A new mural rises in downtown Springfield

The project materialized in a short time, about a month and a half. Wojcik said Disney paid for the design concept and SPAC worked with Kim Fish, who contacted the group to get it started and helped raise funds to prepare the wall, using local artisans including Elijah Glaser of Glaser Masonry and Brett Boblitt of QC. Paint.

SPAC’s costs for catering, artist fees, supplies and elevator rental were approximately $20,000.

Before painting, the mural looked like a giant paint-by-number project, indicating the different colors to use. Supervised by local artists Kelley Booze, Pete Hrinko and Nathan Conner, passionate volunteers have climbed ladders and even climbed several feet on elevators to paint in recent days.

Deb Southward from Springfield saw the call for volunteers on Facebook, and although she hadn’t done art since high school, grabbed a paintbrush and went to work.

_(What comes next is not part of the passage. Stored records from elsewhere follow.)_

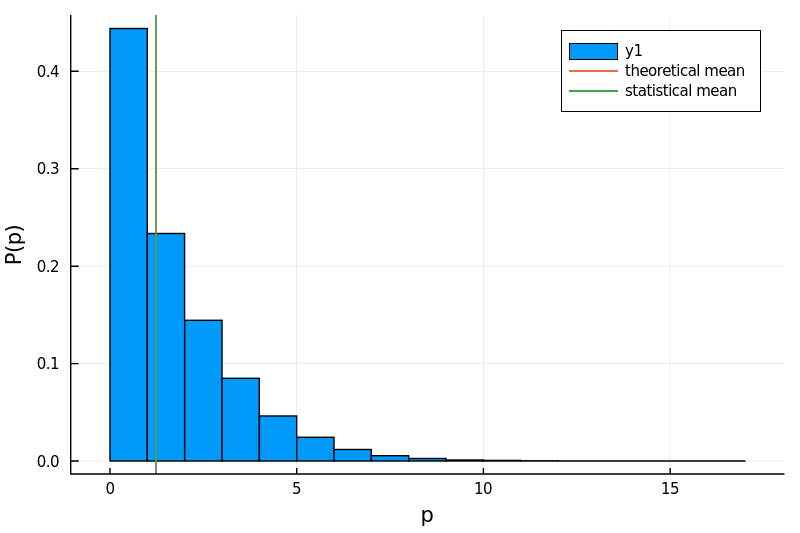
<!DOCTYPE html>
<html lang="en">
<head>
<meta charset="utf-8">
<title>Histogram of P(p)</title>
<style>
:root {
  --paper: #fff;
  --ink: #000;
  --bar: #009afa;
  --theory: #e36f47;
  --stat: #3ea44e;
  --grid: #ececec;
}
* { box-sizing: border-box; }
html, body { margin: 0; overflow: hidden; background: var(--paper); }
.chart {
  position: relative;
  width: 800px;
  height: 533px;
  overflow: hidden;
  background: var(--paper);
  color: var(--ink);
  font: 15px/20px "DejaVu Sans", sans-serif;
  letter-spacing: -0.5px;
}
.plot { position: absolute; inset: 0; display: block; }
.grid { stroke: var(--grid); stroke-width: 1; }
.bars { fill: var(--bar); stroke: var(--ink); stroke-width: 1.4; }
.axes { fill: none; stroke: var(--ink); stroke-width: 1.4; }
.theory { stroke: var(--theory); stroke-width: 1.4; }
.stat { stroke: var(--stat); stroke-width: 1.6; }
.y-ticks { text-anchor: end; }
.x-ticks, .titles { text-anchor: middle; }
.titles { font-size: 21px; }
.legend {
  position: absolute;
  left: 561px;
  top: 30px;
  width: 200px;
  height: 82px;
  margin: 0;
  padding: 10px 0 0 7px;
  list-style: none;
  border: 1.4px solid var(--ink);
  background: var(--paper);
}
.legend li { display: flex; align-items: center; gap: 7px; height: 20px; white-space: nowrap; }
.swatch { width: 49px; height: 17px; border: 1.4px solid var(--ink); background: var(--bar); }
.key { width: 49px; height: 1.4px; }
.key-theory { background: var(--theory); }
.key-stat { background: var(--stat); }
</style>
</head>
<body>
<main class="chart">
  <svg class="plot" width="800" height="533" viewBox="0 0 800 533" role="img" aria-label="Histogram of P(p) against p with mean lines">
    <g class="grid">
      <path d="M110 15V474M296.5 15V474M483.5 15V474M670 15V474"/>
      <path d="M71 71.5H784M71 168.5H784M71 266H784M71 363.5H784M71 461H784"/>
    </g>
    <g class="bars">
      <rect x="110" y="28.5" width="37.3" height="432.5"/>
      <rect x="147.3" y="233.5" width="37.3" height="227.5"/>
      <rect x="184.7" y="320.3" width="37.3" height="140.7"/>
      <rect x="222" y="378.3" width="37.3" height="82.7"/>
      <rect x="259.4" y="416" width="37.3" height="45"/>
      <rect x="296.7" y="437.3" width="37.3" height="23.7"/>
      <rect x="334" y="449.5" width="37.3" height="11.5"/>
      <rect x="371.4" y="455.7" width="37.3" height="5.3"/>
      <rect x="408.7" y="458.5" width="37.3" height="2.5"/>
      <rect x="446.1" y="460" width="37.3" height="1"/>
      <rect x="483.4" y="460.4" width="37.3" height="0.6"/>
      <rect x="520.8" y="460.8" width="37.3" height="0.2"/>
      <path d="M558 461H745.5"/>
    </g>
    <line class="theory" x1="156" y1="15" x2="156" y2="474"/>
    <line class="stat" x1="156" y1="15" x2="156" y2="474"/>
    <g class="axes">
      <path d="M70.7 15V474H784.5"/>
      <path d="M70.7 71.3h8M70.7 168.7h8M70.7 266.2h8M70.7 363.6h8M70.7 461h8"/>
      <path d="M110 474v-6M296.7 474v-6M483.4 474v-6M670.2 474v-6"/>
    </g>
    <g class="y-ticks">
      <text x="59" y="77">0.4</text>
      <text x="59" y="174">0.3</text>
      <text x="59" y="272">0.2</text>
      <text x="59" y="369">0.1</text>
      <text x="59" y="467">0.0</text>
    </g>
    <g class="x-ticks">
      <text x="110" y="494">0</text>
      <text x="296.5" y="494">5</text>
      <text x="483" y="494">10</text>
      <text x="670" y="494">15</text>
    </g>
    <g class="titles">
      <text x="427" y="522">p</text>
      <text transform="translate(21 245) rotate(-90)">P(p)</text>
    </g>
  </svg>
  <ul class="legend">
    <li><span class="swatch"></span>y1</li>
    <li><span class="key key-theory"></span>theoretical mean</li>
    <li><span class="key key-stat"></span>statistical mean</li>
  </ul>
</main>
</body>
</html>
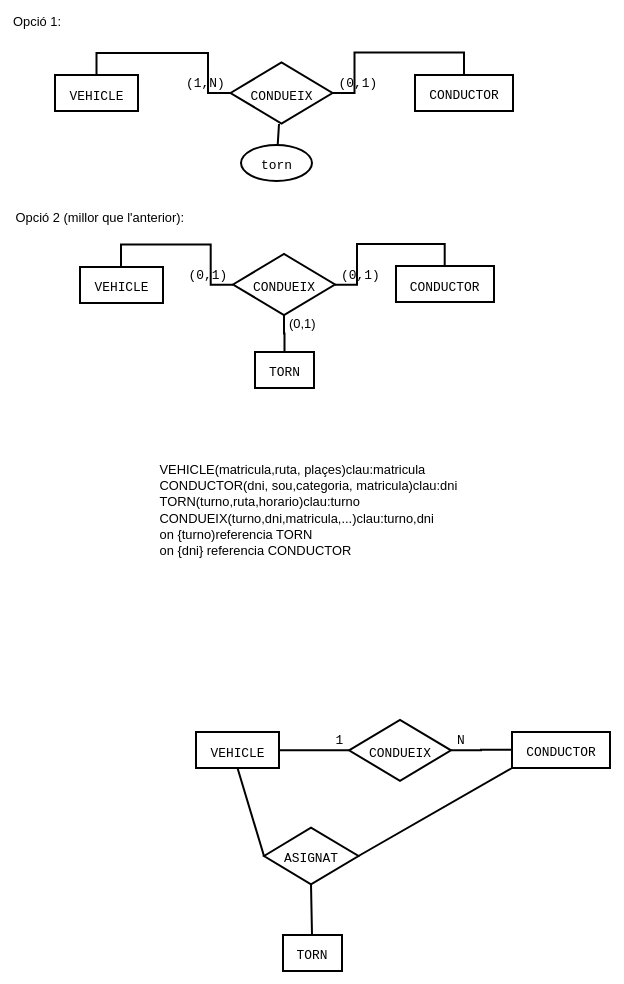
<!DOCTYPE html>
<html lang="ca">
<head>
<meta charset="utf-8">
<title>Diagrama entitat-relació</title>
<style>
:root {
  --paper: #ffffff;
  --ink: #000000;
  --mono: "Liberation Mono", monospace;
  --sans: "Liberation Sans", sans-serif;
}
* { box-sizing: border-box; margin: 0; padding: 0; }
html, body { width: 624px; height: 984px; overflow: hidden; background: var(--paper); }
.diagram {
  position: relative;
  width: 624px;
  height: 984px;
  color: var(--ink);
  font: 12.9px/16px var(--mono);
}
.lines {
  position: absolute;
  inset: 0;
  fill: none;
  stroke: var(--ink);
  stroke-width: 2;
}
.lines .shape { fill: var(--paper); }
.entity, .relation, .attribute {
  position: absolute;
  display: flex;
  align-items: center;
  justify-content: center;
  height: 38px;
  padding-top: 7px;
  white-space: nowrap;
}
.entity { border: 2px solid var(--ink); background: var(--paper); }
.vehicle { width: 85px; }
.conductor { width: 100px; }
.torn { width: 61px; }
.relation { width: 104px; }
.attribute { width: 73px; border: 2px solid var(--ink); border-radius: 50%; background: var(--paper); padding-top: 6px; }
.cardinality, .heading, .schema { position: absolute; white-space: nowrap; }
.heading, .schema, .plain { font-family: var(--sans); }
.schema { left: 159.5px; top: 462px; line-height: 16.2px; list-style: none; }
</style>
</head>
<body>
<main class="diagram">
  <svg class="lines" width="624" height="984" viewBox="0 0 624 984" aria-hidden="true">
    <defs>
      <path id="conducts" class="shape" d="M0 31 51 0.5 102 31 51 61.5Z"/>
    </defs>
    <g id="option-1-lines">
      <path d="M96.5 75V53H208V93H230"/>
      <path d="M332 93H354.500V52.500H464V75"/>
      <path d="M279 124 277.700 145"/>
      <use href="#conducts" x="230.500" y="62"/>
    </g>
    <g id="option-2-lines">
      <path d="M121 267V244.500H210.700V284.700H233"/>
      <path d="M335 284.700H357V244H444.700V266"/>
      <path d="M284 315V333.500H284.500V352"/>
      <use href="#conducts" x="233" y="253.500"/>
    </g>
    <g id="assignment-lines">
      <path d="M279 750.300H349M451 750.300H481V749.700H512"/>
      <path d="M237.500 768 264 856M358.500 856 512 768M311 884 312 935"/>
      <use href="#conducts" x="349" y="719.300"/>
      <polygon class="shape" points="264,856 311,827.700 358.500,856 311,884.300"/>
    </g>
  </svg>

  <section aria-label="Opció 1">
    <h2 class="heading" style="left:13px;top:14px;font-size:12.900px;font-weight:400">Opció 1:</h2>
    <div class="entity vehicle" style="left:54px;top:74px">VEHICLE</div>
    <span class="cardinality" style="left:186px;top:76px">(1,N)</span>
    <div class="relation" style="left:229.500px;top:74px">CONDUEIX</div>
    <span class="cardinality" style="left:338.500px;top:76px">(0,1)</span>
    <div class="entity conductor" style="left:414px;top:73.500px">CONDUCTOR</div>
    <div class="attribute" style="left:240px;top:144px">torn</div>
  </section>

  <section aria-label="Opció 2">
    <h2 class="heading" style="left:15.500px;top:210px;font-size:12.900px;font-weight:400">Opció 2 (millor que l'anterior):</h2>
    <div class="entity vehicle" style="left:79px;top:265.600px">VEHICLE</div>
    <span class="cardinality" style="left:188.500px;top:268px">(0,1)</span>
    <div class="relation" style="left:232px;top:265.500px">CONDUEIX</div>
    <span class="cardinality" style="left:341px;top:268px">(0,1)</span>
    <div class="entity conductor" style="left:394.600px;top:265px">CONDUCTOR</div>
    <span class="cardinality plain" style="left:289px;top:316px">(0,1)</span>
    <div class="entity torn" style="left:254px;top:350.500px">TORN</div>
  </section>

  <ul class="schema">
    <li>VEHICLE(matricula,ruta, plaçes)clau:matricula</li>
    <li>CONDUCTOR(dni, sou,categoria, matricula)clau:dni</li>
    <li>TORN(turno,ruta,horario)clau:turno</li>
    <li>CONDUEIX(turno,dni,matricula,...)clau:turno,dni</li>
    <li>on {turno)referencia TORN</li>
    <li>on {dni} referencia CONDUCTOR</li>
  </ul>

  <section aria-label="Assignació">
    <div class="entity vehicle" style="left:195px;top:731px">VEHICLE</div>
    <span class="cardinality" style="left:335.500px;top:733px">1</span>
    <div class="relation" style="left:348px;top:731px">CONDUEIX</div>
    <span class="cardinality" style="left:457px;top:733px">N</span>
    <div class="entity conductor" style="left:511px;top:730.500px">CONDUCTOR</div>
    <div class="relation" style="left:259px;top:836px">ASIGNAT</div>
    <div class="entity torn" style="left:281.500px;top:933.500px">TORN</div>
  </section>
</main>
</body>
</html>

“I wanted to do something that would be an improvement in the community,” she said. “You don’t have to be an artist. I love that it’s something you can drive and see.

The youngest volunteer was 4-year-old Braylon Bettinger, who came with his grandmother Jessica Bettinger. She thought it was a good way to show Braylon’s civic responsibility and something they can point to as having contributed.

“When you’re driving, it sparks interest and makes you want to go further into the city,” said Jessica Bettinger.

Royal Benton and Beau Brockett have just opened Monarch Photography and were delighted to see their mascot so tall, a lovely surprise they weren’t expecting when they volunteered. They wanted to contribute to the growth of the city and give dynamism to the downtown area.

Jarvis, whose work has been transferred to murals in the Columbus area and across Washington state, said “Transformation” is a tribute to the changes people go through in their lives, sometimes easy and sometimes difficult.

“It’s an image that inspires and shows why we should care and show compassion and understanding for those who go through it,” he said. “There’s so much to love about this project.”

Jarvis was unable to be in Springfield due to health precautions, but looks forward to visiting in the future.

Wojcik said another mural is in the works in August using a prominent artist’s concept to go to the side of the WesBanco building, and more concepts are in the planning stages.

“We want to keep that momentum going downtown,” Wojcik said.

David H. Henry